- [WORK REQUIRED]: Each line that includes the word "navTyping" should be copied from the records.

[Document images with source code]
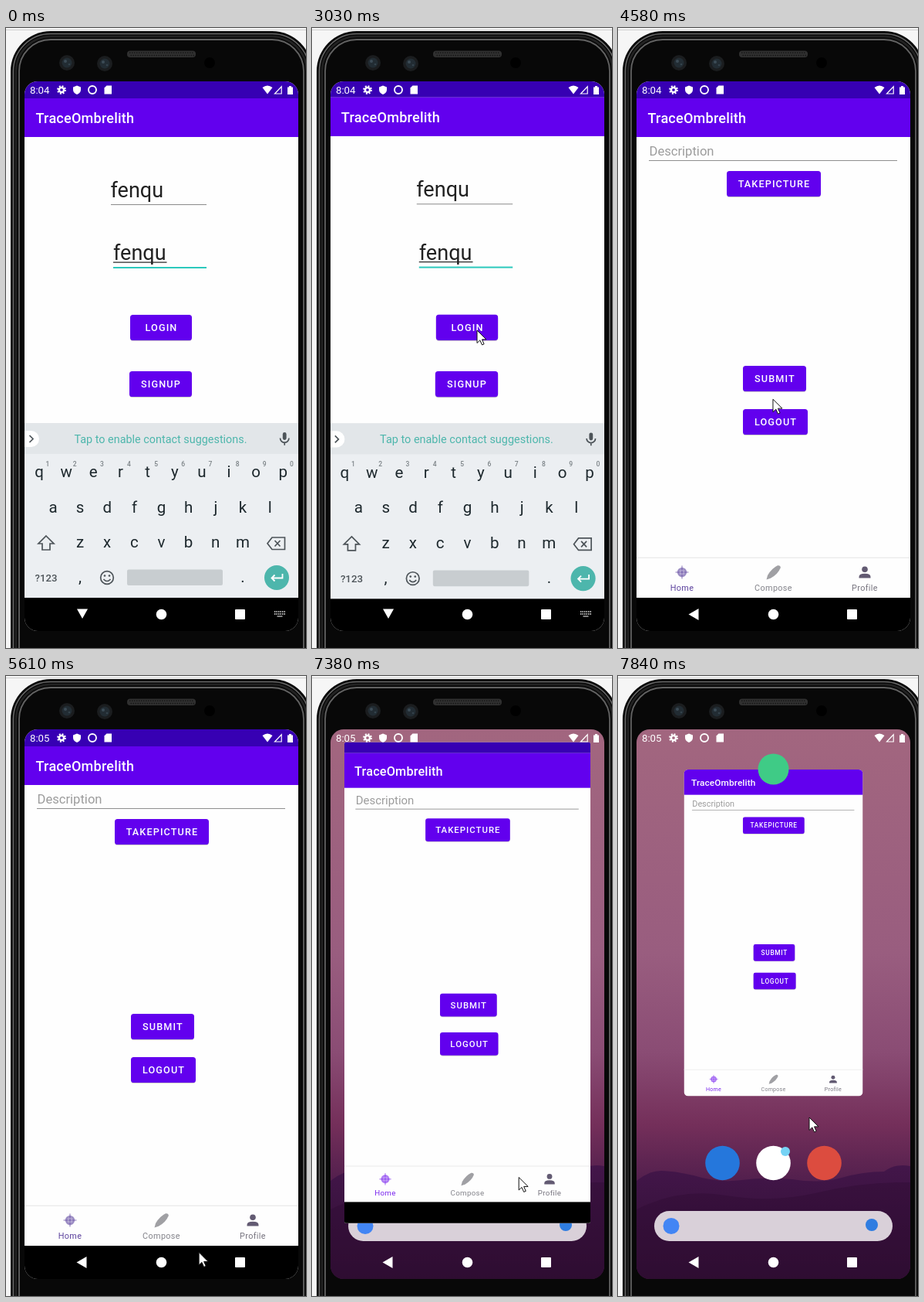
Animation, 389 px wide and 802 px high, one loop 8000 ms. Source, as an HTML page:

```html
<!DOCTYPE html>
<html lang="en">
<head>
<meta charset="utf-8">
<title>Phone login demo</title>
<style>
  html, body { margin: 0; width: 100%; height: 100%; overflow: hidden; background: #f6f6f6; }
  svg { display: block; width: 389px; height: 802px; font-family: Roboto, sans-serif; }
  .title { font-size: 18.07px; font-weight: 500; letter-spacing: .2px; fill: #fff; }
  .field { font-size: 27px; fill: #212121; }
  .btn { font-size: 12.65px; font-weight: 500; letter-spacing: 1.13px; fill: #fff; text-anchor: middle; }
  .tab { font-size: 10.84px; letter-spacing: .36px; text-anchor: middle; }
  .key { font-size: 20.5px; fill: #1d282d; text-anchor: middle; }
  .num { font-size: 8.5px; font-weight: 500; fill: #7b8286; text-anchor: middle; }
  .line { fill: none; stroke: #4d5459; stroke-width: 1.7; }
</style>
</head>
<body>
<svg id="stage" viewBox="0 0 389 802"></svg>
<script>
const LOOP = 8000, STEP = 1000 / 15;
const APP = 'TraceOmbrelith', USER = 'fenqu';
const PURPLE = '#6200ee', TEAL = '#4db6ac';

const rect = (x, y, w, h, fill, r = 0, more = '') =>
  `<rect x="${x}" y="${y}" width="${w}" height="${h}" rx="${r}" fill="${fill}" ${more}/>`;
const circle = (x, y, r, fill, more = '') =>
  `<circle cx="${x}" cy="${y}" r="${r}" fill="${fill}" ${more}/>`;
const text = (x, y, cls, s, more = '') =>
  `<text x="${x}" y="${y}" class="${cls}" ${more}>${s}</text>`;
const path = (d, more) => `<path d="${d}" ${more}/>`;
const group = (id, body) => `<g id="${id}">${body}</g>`;

const button = (x, y, w, label) =>
  rect(x, y + 1, w, 33, 'rgba(0,0,0,.2)', 4) +
  rect(x, y, w, 33, PURPLE, 3.6) +
  text(x + w / 2 + .5, y + 21.2, 'btn', label);

const appFrame = () =>
  rect(24, 69, 355, 711, '#fefefe') + rect(24, 69, 355, 22, '#3700b3') +
  rect(24, 91, 355, 50, PURPLE) + text(38.5, 123, 'title', APP) +
  rect(24, 737, 355, 43, '#000');

function phone() {
  const edge = (d, color, w) =>
    rect(6 + d, 4 + d, 391 - 2 * d, 900, 'none', 52 - d, `stroke="${color}" stroke-width="${w}"`);
  const lens = (x, y) => circle(x, y, 10, '#1b1d1f') + circle(x, y, 6.5, '#222c33') +
    circle(x - 2, y - 2, 2, '#3c4c57') + circle(x + 3, y + 2, 1.3, '#35434c');
  return rect(0, 2, 389, 1, '#cfcfcf') + rect(6, 4, 391, 900, '#080808', 52) +
    edge(3.5, '#686868', 1.6) + edge(7, '#222', 2.5) + edge(11, '#626262', 1.8) +
    lens(79, 45) + lens(128, 46) + circle(264, 45, 7, '#000') +
    rect(157, 29.5, 89, 8.5, '#303030', 4) +
    path('M160 32H244M161.500 35.500H244', 'stroke="#161616" stroke-width="1.500" stroke-dasharray="1.500 1.500"');
}

function launcher() {
  return rect(24, 69, 355, 711, 'url(#sky)') +
    path('M24 653Q40 640 56 640T98 646Q130 656 160 652T226 651Q262 657 290 649T345 641Q360 630 379 634V780H24Z', 'fill="url(#hill)"') +
    path('M24 690Q80 662 140 672T260 668T379 655V780H24Z', 'fill="#300c34" opacity=".45"') +
    circle(135.5, 630, 22.3, '#2577dc') + circle(201.5, 630, 22.3, '#fff') +
    circle(217, 615, 6, '#76d3f5') + circle(267.5, 630, 22.3, '#dc4c3f') +
    rect(47, 692, 309, 39, '#d9d0d9', 19.5) +
    circle(69, 711.5, 10.5, '#4285f4') + circle(329, 710, 8, '#2f7de1');
}

function login() {
  return appFrame() +
    text(135.5, 219, 'field', USER) + rect(136, 228, 124, 1, '#8b8b8b') +
    text(139, 300, 'field', USER) + rect(139, 302.5, 69.5, 1.2, '#212121') +
    rect(139, 309, 121, 2, '#2cc9bd') +
    rect(208, 271, 2, 37, '#2cc9bd', 0, 'id="caret"') +
    button(161, 371, 80, 'LOGIN') +
    `<g clip-path="url(#loginBox)">${circle(217, 393, 0, '#fff', 'id="tap"')}</g>` +
    button(160, 444, 81, 'SIGNUP');
}

function home() {
  const target = circle(83, 704, 5.6, 'var(--home)', 'opacity=".55"') +
    path('M83 695.500V712.500M74.500 704H91.500', 'stroke="var(--home)" stroke-width="1.600" opacity=".45"') +
    circle(83, 704, 5.6, 'none', 'stroke="var(--home)" stroke-width="1.4" opacity=".4"') +
    circle(83, 704, 2.4, 'none', 'stroke="#fff" opacity=".35"');
  return appFrame() +
    text(40.5, 165, '', 'Description', 'font-size="16.6" fill="#9c9c9c"') +
    rect(40, 171, 322, 1, '#8f8f8f') +
    button(141, 185, 122, 'TAKEPICTURE') +
    button(162, 437, 82, 'SUBMIT') + button(162, 493, 84, 'LOGOUT') +
    rect(24, 684, 355, 1, '#f6f6f6') + rect(24, 685, 355, 1, '#ececec') +
    target + text(83, 727.5, 'tab', 'Home', 'fill="var(--home)"') +
    path('M192.500 713.500l1.500-5.500q5-9 13-12.800q4-.400 3.700 3q-3 8-12.800 13.500z', 'fill="#a0a0a4"') +
    text(201.5, 727.5, 'tab', 'Compose', 'fill="#83838a"') +
    circle(320, 700.3, 3.8, '#625a72') +
    path('M312.500 711.500v-1.500q0-4.200 7.500-4.200q7.500 0 7.500 4.200v1.500z', 'fill="#625a72"') +
    text(320, 727.5, 'tab', 'Profile', 'fill="#77747f"');
}

function keyboard() {
  const row = (letters, x, y) =>
    [...letters].map((c, i) => text(x + 35.15 * i, y, 'key', c)).join('');
  const digits = [...'1234567890'].map((c, i) => text(54 + 35.15 * i, 566.5, 'num', c)).join('');
  return rect(24, 511, 355, 226, '#eceff2') + rect(24, 511, 355, 40, '#e2e6e9') +
    path('M24 521H32.500a10.500 10.500 0 0 1 0 21H24Z', 'fill="#fff"') +
    path('M30.500 527l4.500 4.500-4.500 4.500', 'class="line"') +
    text(200.5, 536.5, '', 'Tap to enable contact suggestions.', `font-size="14.4" text-anchor="middle" fill="${TEAL}"`) +
    rect(358.8, 523, 4.8, 10, '#4d5459', 2.4) +
    path('M355.500 530.500a5.700 5.700 0 0 0 11.400 0M361.200 536v3.800', 'class="line"') +
    row('qwertyuiop', 43, 581) + digits + row('asdfghjkl', 61, 626.5) + row('zxcvbnm', 96, 672) +
    path('M52 657l10 10h-5v8h-10v-8h-5z', 'class="line"') +
    path('M345 659h16.500v15.500h-16.500l-6-7.750zM348.500 663l7 7.500m0-7.500l-7 7.500', 'class="line"') +
    text(52, 715.5, '', '?123', 'font-size="13.2" font-weight="500" text-anchor="middle" fill="#4d5459"') +
    text(96, 717, 'key', ',') + text(307, 717, 'key', '.') +
    circle(131, 711, 8.3, 'none', 'class="line"') +
    circle(128, 708.5, 1.3, '#4d5459') + circle(134, 708.5, 1.3, '#4d5459') +
    path('M126.500 713q4.500 5 9 0', 'class="line"') +
    rect(157, 700.5, 124, 20.5, '#c8cdd0', 2) +
    circle(351, 711, 16, TEAL) +
    path('M358.500 706v5.500h-14m4-4l-4 4 4 4', 'fill="none" stroke="#fff" stroke-width="1.800"');
}

function systemBar() {
  return text(31, 85, '', '8:04', 'id="clock" font-size="13.2" fill="#fff"') +
    `<g fill="#fff">` +
    circle(72, 80, 3.1, 'none', 'stroke="#fff" stroke-width="2.5"') +
    circle(72, 80, 4.9, 'none', 'stroke="#fff" stroke-width="2" stroke-dasharray="1.95 1.9"') +
    path('M92 74.500l5 2v3.500c0 3-2.300 5-5 6-2.700-1-5-3-5-6v-3.500z', '') +
    circle(112, 80, 5, 'none', 'stroke="#fff" stroke-width="1.9"') +
    path('M130.500 74.500h6.500v11h-9.500v-8z', '') +
    path('M332.500 77Q339 72 345.500 77L339 85.500Z', '') +
    path('M348.500 85h8.700v-9.200z', 'stroke="#fff" stroke-width="1.2" fill="none"') +
    path('M365 76.500h2v-1.500h3v1.500h2v9.500h-7z', '') + `</g>`;
}

function navBar() {
  return rect(257, 737, 93, 43, '#fff', 21, 'id="press"') +
    group('navTyping',
      path('M92 751.500h14l-7 12.500z', 'fill="#fff"') +
      path('M348 755h14M348 758h14', 'stroke="#fff" stroke-width="1.5" stroke-dasharray="1.4 1.1"') +
      path('M351.500 761h7', 'stroke="#fff" stroke-width="1.2"')) +
    path('M91.500 758.500l13-7.500v15z', 'id="navBack" fill="#fff"') +
    circle(201.5, 758.5, 6.8, '#fff') + rect(297, 752, 13, 13, '#fff', 1);
}

document.getElementById('stage').innerHTML = `
  <defs>
    <linearGradient id="sky" gradientUnits="userSpaceOnUse" x1="0" y1="69" x2="0" y2="650">
      <stop offset="0" stop-color="#a2667f"/><stop offset=".5" stop-color="#995d7f"/>
      <stop offset=".72" stop-color="#8a4c74"/><stop offset=".88" stop-color="#742f5a"/>
      <stop offset="1" stop-color="#54204e"/>
    </linearGradient>
    <linearGradient id="hill" x1="0" y1="0" x2="0" y2="1">
      <stop offset="0" stop-color="#43164a"/><stop offset="1" stop-color="#2e0e30"/>
    </linearGradient>
    <clipPath id="screen">${rect(24, 69, 355, 711, '#000', 17)}</clipPath>
    <clipPath id="loginBox">${rect(161, 371, 80, 33, '#000', 3.6)}</clipPath>
    <clipPath id="cardBox">${rect(24, 69, 355, 711, '#000', 0, 'id="crop"')}</clipPath>
  </defs>` +
  phone() +
  `<g clip-path="url(#screen)">` + rect(24, 69, 355, 711, '#000') +
  group('launcher', launcher()) + group('login', login()) +
  group('home', `<g clip-path="url(#cardBox)">${home()}</g>`) +
  group('keys', keyboard()) + systemBar() + navBar() +
  circle(201.5, 120.5, 0, '#3fcb86', 'id="badge"') + `</g>` +
  path('M0 0V16.500l3.800-3.600 2.700 6 2.600-1.100-2.600-5.900H12z', 'id="pointer" fill="#fff" stroke="#111" stroke-width="1" stroke-linejoin="round"');

const $ = id => document.getElementById(id);
const set = (id, attrs) => { for (const k in attrs) $(id).setAttribute(k, attrs[k]); };
const show = (id, on) => set(id, { visibility: on ? 'visible' : 'hidden' });

// Linear value at time t from rows of [time, value, ...].
function at(t, rows, col = 1) {
  if (t <= rows[0][0]) return rows[0][col];
  for (let i = 1; i < rows.length; i++) {
    const a = rows[i - 1], b = rows[i];
    if (t < b[0]) return a[col] + (b[col] - a[col]) * (t - a[0]) / (b[0] - a[0]);
  }
  return rows[rows.length - 1][col];
}
const scaleAt = (x, y, s, toY = y) => `translate(${x} ${toY}) scale(${s}) translate(${-x} ${-y})`;

const POINTER = [
  [100, 358, 798], [200, 338, 700], [330, 290, 540], [500, 240, 430], [660, 217, 387],
  [860, 217, 387], [930, 199, 383], [1110, 199, 383], [1180, 214, 391],
  [4500, 214, 391], [4560, 202, 475], [4630, 180, 585], [4700, 156, 662], [4830, 128, 716],
  [5070, 128, 716], [5300, 165, 728], [5600, 262, 748], [5880, 301, 757.5],
  [6770, 301, 758], [7150, 287, 705], [7490, 257, 615], [7830, 248, 571]];
// Window change: quick start, long settle.
const OPEN = [[2995, 0], [3030, .08], [3062, .4], [3085, .71], [3153, .91], [3195, .95], [3395, 1]];
const SHRINK = [[7200, 0], [7300, .14], [7400, .38], [7490, .592], [7580, .595], [7640, .76], [7710, .9], [7830, 1]];

function draw(now) {
  const t = now % LOOP;
  const q = Math.max(0, 3030 + Math.floor((t - 3018) / STEP) * STEP);

  show('caret', (t >= 370 && t < 905) || (t >= 1440 && t < 1970) || (t >= 2500 && t < 3030));
  set('tap', {
    r: at(q, [[1130, 0], [1330, 62]]),
    opacity: at(q, [[1130, .25], [1300, .25], [1430, 0]])
  });

  // Login grows away under the home screen, then the keyboard sinks and fades.
  const open = at(q, OPEN), grown = 1 + .0475 * open;
  const sink = at(q, [[3255, 0], [3363, .74], [3410, 1]]);
  set('login', { transform: scaleAt(201.5, 424, grown) });
  set('keys', {
    transform: scaleAt(201.5, 424, grown, 424 + 23 * sink),
    opacity: 1 - sink
  });
  show('login', t < 3500);
  show('navTyping', t < 3260);
  show('navBack', t >= 3260);

  // Home window enters, later shrinks into a recents card.
  const p = at(q, SHRINK);
  set('home', {
    opacity: at(q, [[3045, 0], [3130, 1]]),
    transform: t < 6000 ? scaleAt(201.5, 424, .85 + .15 * open)
                        : scaleAt(201.5, 91, 1 - .3465 * p, 91 + 30 * p)
  });
  set('crop', { y: 69 + 22 * p, height: 711 - 65 * p, rx: 8 * p });
  const quiet = t > 3430 && t < 6790;
  $('home').style.setProperty('--home', quiet ? '#5d439e' : '#7a26ee');
  show('launcher', t >= 6780);
  set('badge', { r: at(q, [[7640, 0], [7830, 20]]) });

  $('clock').textContent = t < 5500 ? '8:04' : '8:05';
  const grow = at(q, [[6080, .3], [6430, 1]]);
  set('press', {
    opacity: at(q, [[6080, 0], [6480, .13], [6770, .13], [7080, 0]]),
    x: 303.5 - 46.5 * grow, width: 93 * grow
  });

  show('pointer', t >= 110);
  set('pointer', { transform: `translate(${at(q, POINTER)} ${at(q, POINTER, 2)})` });
}

const start = performance.now();
function tick() {
  draw(performance.now() - start);
  requestAnimationFrame(tick);
}
tick();
</script>
</body>
</html>
```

- [RESPONSE TO THIS TASK]:
    group('navTyping',
  show('navTyping', t < 3260);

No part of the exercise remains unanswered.